The figure at right compares the emission from the Earth with the amount of solar energy that reaches the top of the Earth's atmosphere. (The amount of energy from the Sun that actually reaches the Earth's surface is smaller still, and has some very definite spectral features due to absorption and scattering that occur at specific wavelengths in the atmosphere. See a picture. In particular, most of the UV radiation is absorbed in the ozone layer, protecting living things from these harmful rays.) Notice that now, the emission from the Earth is larger than the energy received from the Sun, for wavelengths longer than about 5 microns (a micron is 1.e-6 meters, or one thousandth of a meter). The exact cross-over point depends on the Earth's emission temperature. The average surface temperature is a bit warmer than the emission temperature shown in this graph, so the cross-over point for surface emission occurs at a shorter wavelength.
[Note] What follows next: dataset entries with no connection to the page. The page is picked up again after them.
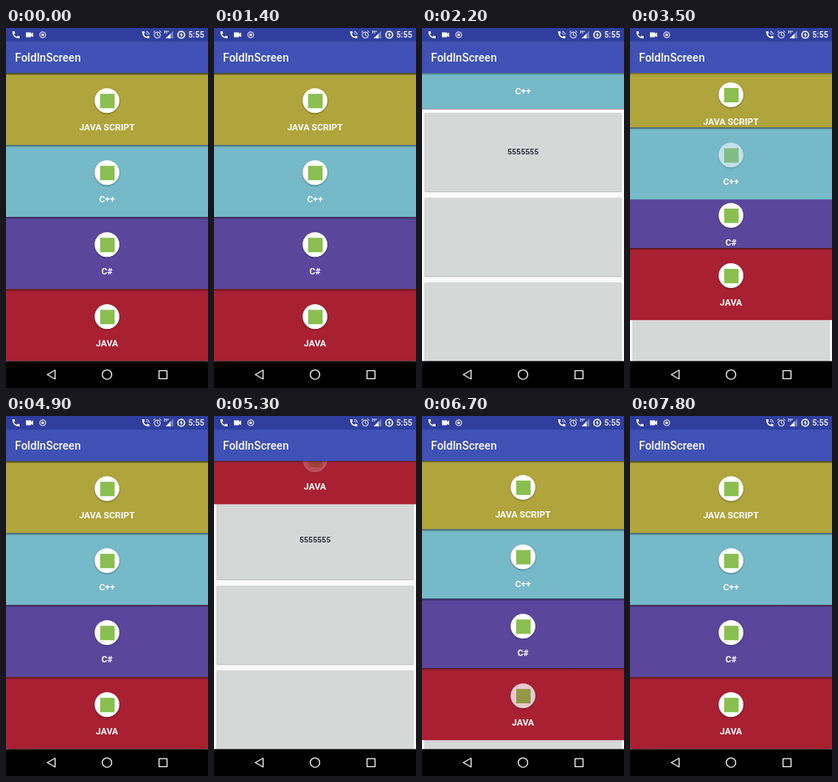
An HTML page that plays this animation: 253x450 px, repeating every 8 s.

```html
<!DOCTYPE html>
<html lang="en">
<head>
<meta charset="utf-8">
<title>Sliding cards</title>
<style>
  html, body { margin: 0; width: 100%; height: 100%; overflow: hidden; background: #000; }
  #stage { position: absolute; left: 0; top: 0; width: 253px; height: 450px; overflow: hidden;
    background: #fafafa; font-family: Roboto, "Noto Sans", sans-serif; }
  .panel { position: absolute; left: 3px; width: 247px; height: 98px; border-radius: 1.5px;
    background: #d6d7d7; box-shadow: 0 1px 1.5px rgba(0,0,0,.28);
    font: 500 9.84px/98px Roboto, "Noto Sans", sans-serif; color: #15151f; text-align: center; }
  .card { position: absolute; left: 0; top: 0; width: 253px; height: 90px; }
  .card::before { content: ""; position: absolute; left: 0; top: 0; width: 100%; height: 3px;
    background: linear-gradient(rgba(0,0,0,.55), transparent); }
  .icon { position: absolute; left: 111px; top: 19px; width: 31px; height: 31px;
    border-radius: 50%; background: #fff; box-shadow: 0 1px 2px rgba(0,0,0,.35); }
  .icon::after { content: ""; position: absolute; left: 6.5px; top: 7px; width: 18px; height: 18px;
    background: #8abf50; }
  .label { position: absolute; top: 58.6px; width: 100%; text-align: center; color: #fff;
    font-weight: 700; font-size: 11.25px; line-height: 20px; }
  #bars { position: absolute; left: 0; top: 0; z-index: 9; }
</style>
</head>
<body>
<div id="stage">
  <svg id="bars" width="253" height="450" fill="#fff">
    <defs>
      <linearGradient id="shade" x2="0" y2="1">
        <stop stop-opacity=".4"/><stop offset="1" stop-opacity="0"/>
      </linearGradient>
      <path id="phone" d="M-4-4.500h2.200l.6 2.500-1.200 1.200q1.100 2.200 3.200 3.200L2 1.200l2.500.6V4Q4.500 4.500 4 4.500Q-4.500 4-4.500-4Z"/>
    </defs>
    <rect y="56" width="253" height="3" fill="url(#shade)"/>
    <rect width="253" height="56.250" fill="#3f51b5"/>
    <rect width="253" height="17" fill="#303f9f"/>

    <use href="#phone" x="12.500" y="8.500"/>
    <path d="M25 5.500h6.500v2l2.500-2v6l-2.500-2v2H25z"/>
    <circle cx="46" cy="8.500" r="3.700" fill="none" stroke="#fff"/>
    <circle cx="46" cy="8.500" r="1.700"/>
    <use href="#phone" x="175" y="8.500"/>
    <g fill="none" stroke="#fff">
      <path d="M175.500 4.300q3.500 0 4.200 4M175.500 6.500q1.700.2 2 1.800" stroke-width=".9"/>
      <circle cx="189.500" cy="8.800" r="3.800"/>
      <path d="M189.500 6.300v2.700l1.800 1.200M184.600 5.400l2.300-1.900M194.400 5.400l-2.300-1.900"/>
      <circle cx="219.500" cy="8.500" r="4.200" stroke-width="1.600"/>
    </g>
    <path d="M209.500 3.500v9.500H200z" fill-opacity=".35"/>
    <path d="M206 7v6h-6z"/>
    <path d="M220.500 5l-3 4h1.700l-.6 3 3-4h-1.700z"/>
    <text x="198" y="7" font-size="5.500" font-weight="700">H⁺</text>
    <text x="228.200" y="12.400" font-size="10.200" font-weight="500">5:55</text>
    <text x="11.300" y="42" font-size="14.060" font-weight="500">FoldInScreen</text>

    <rect y="416.400" width="253" height="34" fill="#000"/>
    <g fill="none" stroke="#f4f4f4" stroke-width="1.300" stroke-linejoin="round">
      <path d="M61.500 427.700v11l-9.800-5.500z"/>
      <circle cx="126.500" cy="433.200" r="5.900"/>
      <rect x="191.700" y="428.300" width="10" height="10"/>
    </g>
  </svg>
</div>
<script>
const LOOP = 8000, STEP = 100, DURATION = 500;
const TOP = 56.25, HEIGHT = 90, PILE = 11.25;
const stage = document.getElementById("stage");

function add(parent, cls, text = "") {
  const el = document.createElement("div");
  el.className = cls;
  el.textContent = text;
  parent.append(el);
  return el;
}

["5555555", "", ""].forEach((text, i) => {
  add(stage, "panel", text).style.top = 106 + i * 105.75 + "px";
});

const cards = [
  ["JAVA SCRIPT", "#b0a43c"],
  ["C++", "#76b9c8"],
  ["C#", "#5a479c"],
  ["JAVA", "#a82032"]
].map(([name, color]) => {
  const el = add(stage, "card");
  el.style.background = color;
  const icon = add(el, "icon");
  add(el, "label", name);
  return { el, icon };
});

const moves = [
  { card: 1, start: 1407, opens: true },
  { card: 1, start: 3222, opens: false },
  { card: 3, start: 4907, opens: true },
  { card: 3, start: 6317, opens: false }
];

// Cubic curve (.4, 0, .2, 1), solved for x by bisection
function ease(x) {
  let lo = 0, hi = 1;
  for (let n = 0; n < 20; n++) {
    const s = (lo + hi) / 2, r = 1 - s;
    if (1.2 * r * r * s + 0.6 * r * s * s + s ** 3 < x) lo = s; else hi = s;
  }
  return lo * lo * (3 - 2 * lo);
}

// The first opening pauses midway for 200 ms
function clock(ms) {
  const t = Math.floor(ms % LOOP / STEP) * STEP;
  return t > 1700 && t < 2300 ? Math.max(1700, t - 200) : t;
}

function draw(ms) {
  const t = clock(ms);
  const move = moves.filter(m => t >= m.start).pop();
  const p = move ? Math.min(1, (t - move.start) / DURATION) : 0;
  const eased = p < 1 ? ease(p) : 1;
  const open = !move ? 0 : move.opens ? eased : 1 - eased;
  const fade = !move ? 0 : move.opens ? p : 1 - p;

  cards.forEach(({ el, icon }, i) => {
    const picked = open > 0 && move.card === i;
    const rest = TOP + i * HEIGHT;
    el.style.transform = `translateY(${rest + (PILE - rest) * open}px)`;
    el.style.zIndex = picked ? 5 : i + 1;
    icon.style.opacity = picked ? 1 - fade : 1;
  });
}

const begin = performance.now();
function tick() {
  draw(performance.now() - begin);
  requestAnimationFrame(tick);
}
tick();
</script>
</body>
</html>
```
This slightly fuzzy cross-over point is used to define two principal wavelength ranges:

  • shortwave (SW) radiation and
  • longwave (LW) radiation.
Photosynthetically active radiation (PAR) (wavelengths between 0.4 and 0.7 microns) is a subset of the solar radiation that is important for photosynthetic activity in plants.

The combination of SW and LW radiation covers the whole spectrum and is sometimes called the total (TOT) radiation.

Earth's Radiation Budget

Time Interval

The components of the radiation budget change with time. It is not really practical to keep an infinitely detailed, second by second, record. We typically have information averaged over time periods such as
  • hourly,
  • daily,
  • monthly,
  • seasonal,
  • annual averages or
  • climatology: an average over several years.
The numbers in the radiation budget diagram at the top of the page are climatological values.
Most of the parameters in the LAS are for monthly or longer time periods, with a few parameters available at a daily time scale. Given monthly information, you can create seasonal, annual or longer averages.

Sky Condition

The Earth's radiation budget is determined by the amount of energy that actually enters and leaves the Earth, under the sky conditions that actually exist. Clouds have the most influence on what the upward and downward energy actually is. In the shortwave, clouds reflect sunlight. In the longwave, clouds effectively trap infrared energy. To help study and understand how clouds affect the radiation budget, we therefore look at radiation budget parameters under two different sky conditions:
  • All-sky is the term for the actual observed conditions, including clear or cloudy skies wherever they occur.
  • Clear-sky parameters are obtained by taking all observations for a month, discarding any where clouds were present, and computing average conditions for cases of clear sky.
Clear-sky parameters therefore allow you to see more clearly the effects of the Sun's location, and of the Earth's surface (i.e., land vs ocean).

See a NASA Fact Sheet on this topic.

Earth's Radiation Budget

Parameters

Important parameters of the Earth's radiation budget include: